**DIRECTIONS FOR THIS TASK**
In the data below, locate each line with the word "dots" and list it.

**EXTRACTED RECORDS**
::::::::

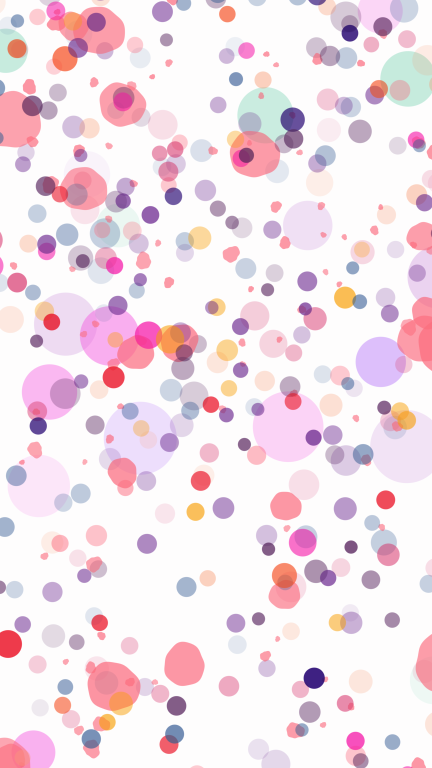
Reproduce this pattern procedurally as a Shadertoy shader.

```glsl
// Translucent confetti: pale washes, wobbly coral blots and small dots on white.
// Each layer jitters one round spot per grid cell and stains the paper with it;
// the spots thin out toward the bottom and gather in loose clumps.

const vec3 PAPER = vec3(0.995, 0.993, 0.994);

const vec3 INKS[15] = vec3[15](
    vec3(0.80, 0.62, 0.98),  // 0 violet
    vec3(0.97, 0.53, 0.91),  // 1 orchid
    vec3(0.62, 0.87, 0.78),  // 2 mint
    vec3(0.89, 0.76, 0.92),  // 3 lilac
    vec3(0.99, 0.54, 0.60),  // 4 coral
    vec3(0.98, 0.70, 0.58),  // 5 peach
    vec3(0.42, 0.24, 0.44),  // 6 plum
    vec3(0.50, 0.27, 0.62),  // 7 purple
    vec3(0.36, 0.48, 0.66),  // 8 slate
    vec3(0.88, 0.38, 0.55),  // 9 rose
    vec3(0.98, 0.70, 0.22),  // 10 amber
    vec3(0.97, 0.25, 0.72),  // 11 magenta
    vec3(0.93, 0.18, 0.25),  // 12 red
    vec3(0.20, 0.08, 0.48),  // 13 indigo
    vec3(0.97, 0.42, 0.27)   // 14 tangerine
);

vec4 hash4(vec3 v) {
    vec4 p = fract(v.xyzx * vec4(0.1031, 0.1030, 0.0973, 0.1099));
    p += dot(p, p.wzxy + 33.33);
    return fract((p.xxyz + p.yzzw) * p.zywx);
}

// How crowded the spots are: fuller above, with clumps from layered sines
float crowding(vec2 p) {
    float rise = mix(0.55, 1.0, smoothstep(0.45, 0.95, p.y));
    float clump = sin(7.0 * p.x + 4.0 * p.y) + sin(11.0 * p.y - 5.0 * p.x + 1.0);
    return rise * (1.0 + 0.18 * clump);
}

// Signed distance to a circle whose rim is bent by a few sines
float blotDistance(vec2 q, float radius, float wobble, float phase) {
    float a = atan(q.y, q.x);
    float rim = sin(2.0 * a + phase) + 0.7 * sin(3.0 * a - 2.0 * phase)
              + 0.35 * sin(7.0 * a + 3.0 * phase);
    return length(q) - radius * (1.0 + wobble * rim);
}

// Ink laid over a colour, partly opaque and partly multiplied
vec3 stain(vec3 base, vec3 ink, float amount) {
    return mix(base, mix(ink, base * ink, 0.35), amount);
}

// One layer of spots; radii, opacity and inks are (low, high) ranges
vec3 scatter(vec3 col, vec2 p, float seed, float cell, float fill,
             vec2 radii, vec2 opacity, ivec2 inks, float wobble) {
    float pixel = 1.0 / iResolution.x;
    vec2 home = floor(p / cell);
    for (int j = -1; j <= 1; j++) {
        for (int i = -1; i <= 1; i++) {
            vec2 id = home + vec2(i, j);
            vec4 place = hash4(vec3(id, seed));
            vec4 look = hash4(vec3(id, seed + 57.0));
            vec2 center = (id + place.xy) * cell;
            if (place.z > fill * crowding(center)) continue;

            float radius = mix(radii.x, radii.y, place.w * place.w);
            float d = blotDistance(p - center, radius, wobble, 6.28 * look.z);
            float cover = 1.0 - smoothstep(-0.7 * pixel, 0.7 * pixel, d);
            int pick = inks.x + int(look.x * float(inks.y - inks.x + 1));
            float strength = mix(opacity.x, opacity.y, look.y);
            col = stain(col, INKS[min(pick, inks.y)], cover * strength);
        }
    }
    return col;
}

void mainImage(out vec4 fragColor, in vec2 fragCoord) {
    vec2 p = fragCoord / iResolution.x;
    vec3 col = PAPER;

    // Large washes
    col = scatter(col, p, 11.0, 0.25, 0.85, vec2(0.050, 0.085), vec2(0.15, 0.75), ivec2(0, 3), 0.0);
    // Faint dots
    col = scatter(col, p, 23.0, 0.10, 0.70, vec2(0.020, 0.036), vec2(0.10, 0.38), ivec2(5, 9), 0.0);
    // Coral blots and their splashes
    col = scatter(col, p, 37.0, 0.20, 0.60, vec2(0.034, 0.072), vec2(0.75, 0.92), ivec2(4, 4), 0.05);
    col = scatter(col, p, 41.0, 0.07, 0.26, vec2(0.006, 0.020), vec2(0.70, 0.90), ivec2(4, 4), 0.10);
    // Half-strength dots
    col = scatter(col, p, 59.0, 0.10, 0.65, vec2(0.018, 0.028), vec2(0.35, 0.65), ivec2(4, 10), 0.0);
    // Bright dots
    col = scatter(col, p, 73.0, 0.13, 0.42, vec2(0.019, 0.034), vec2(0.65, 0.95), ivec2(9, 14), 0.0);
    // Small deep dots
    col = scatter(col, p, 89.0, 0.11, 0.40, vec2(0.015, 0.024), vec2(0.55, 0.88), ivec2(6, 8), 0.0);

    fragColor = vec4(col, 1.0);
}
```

::::::::

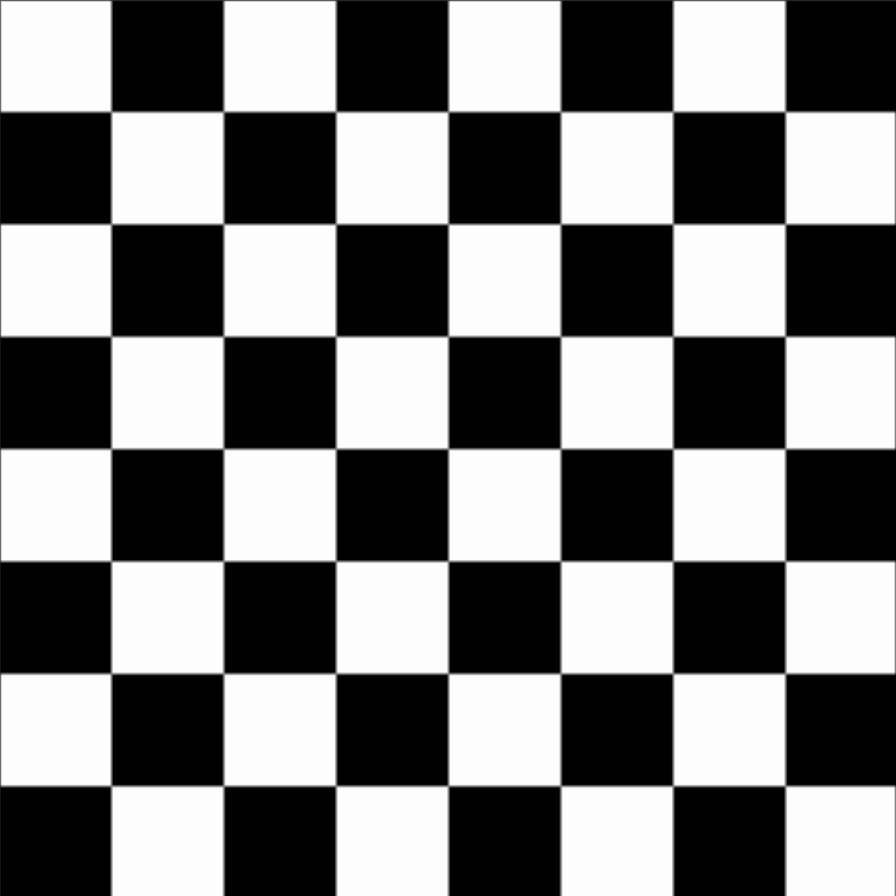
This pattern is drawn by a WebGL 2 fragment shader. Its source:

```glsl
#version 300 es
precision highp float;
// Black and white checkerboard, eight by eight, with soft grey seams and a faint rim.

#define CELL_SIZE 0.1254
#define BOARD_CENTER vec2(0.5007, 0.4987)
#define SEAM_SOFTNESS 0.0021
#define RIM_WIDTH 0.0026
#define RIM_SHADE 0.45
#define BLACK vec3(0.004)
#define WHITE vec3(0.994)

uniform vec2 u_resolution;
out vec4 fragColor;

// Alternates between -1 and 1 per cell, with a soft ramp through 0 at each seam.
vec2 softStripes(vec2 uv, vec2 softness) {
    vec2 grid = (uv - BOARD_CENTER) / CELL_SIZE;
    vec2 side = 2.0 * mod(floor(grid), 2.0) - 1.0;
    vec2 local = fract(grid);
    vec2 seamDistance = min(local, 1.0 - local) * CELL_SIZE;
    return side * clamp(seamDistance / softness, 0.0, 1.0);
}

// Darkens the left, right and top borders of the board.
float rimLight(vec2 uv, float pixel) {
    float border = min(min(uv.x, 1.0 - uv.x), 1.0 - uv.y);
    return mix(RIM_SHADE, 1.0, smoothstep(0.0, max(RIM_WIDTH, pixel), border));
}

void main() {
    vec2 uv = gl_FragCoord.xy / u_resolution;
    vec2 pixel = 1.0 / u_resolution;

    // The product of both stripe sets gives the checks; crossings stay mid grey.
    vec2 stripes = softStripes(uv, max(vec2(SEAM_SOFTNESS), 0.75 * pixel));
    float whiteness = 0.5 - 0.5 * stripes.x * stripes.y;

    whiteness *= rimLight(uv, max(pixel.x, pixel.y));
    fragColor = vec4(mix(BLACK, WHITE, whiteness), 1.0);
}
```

::::::::

**TASK SOLUTION**
// Translucent confetti: pale washes, wobbly coral blots and small dots on white.
    // Faint dots
    // Half-strength dots
    // Bright dots
    // Small deep dots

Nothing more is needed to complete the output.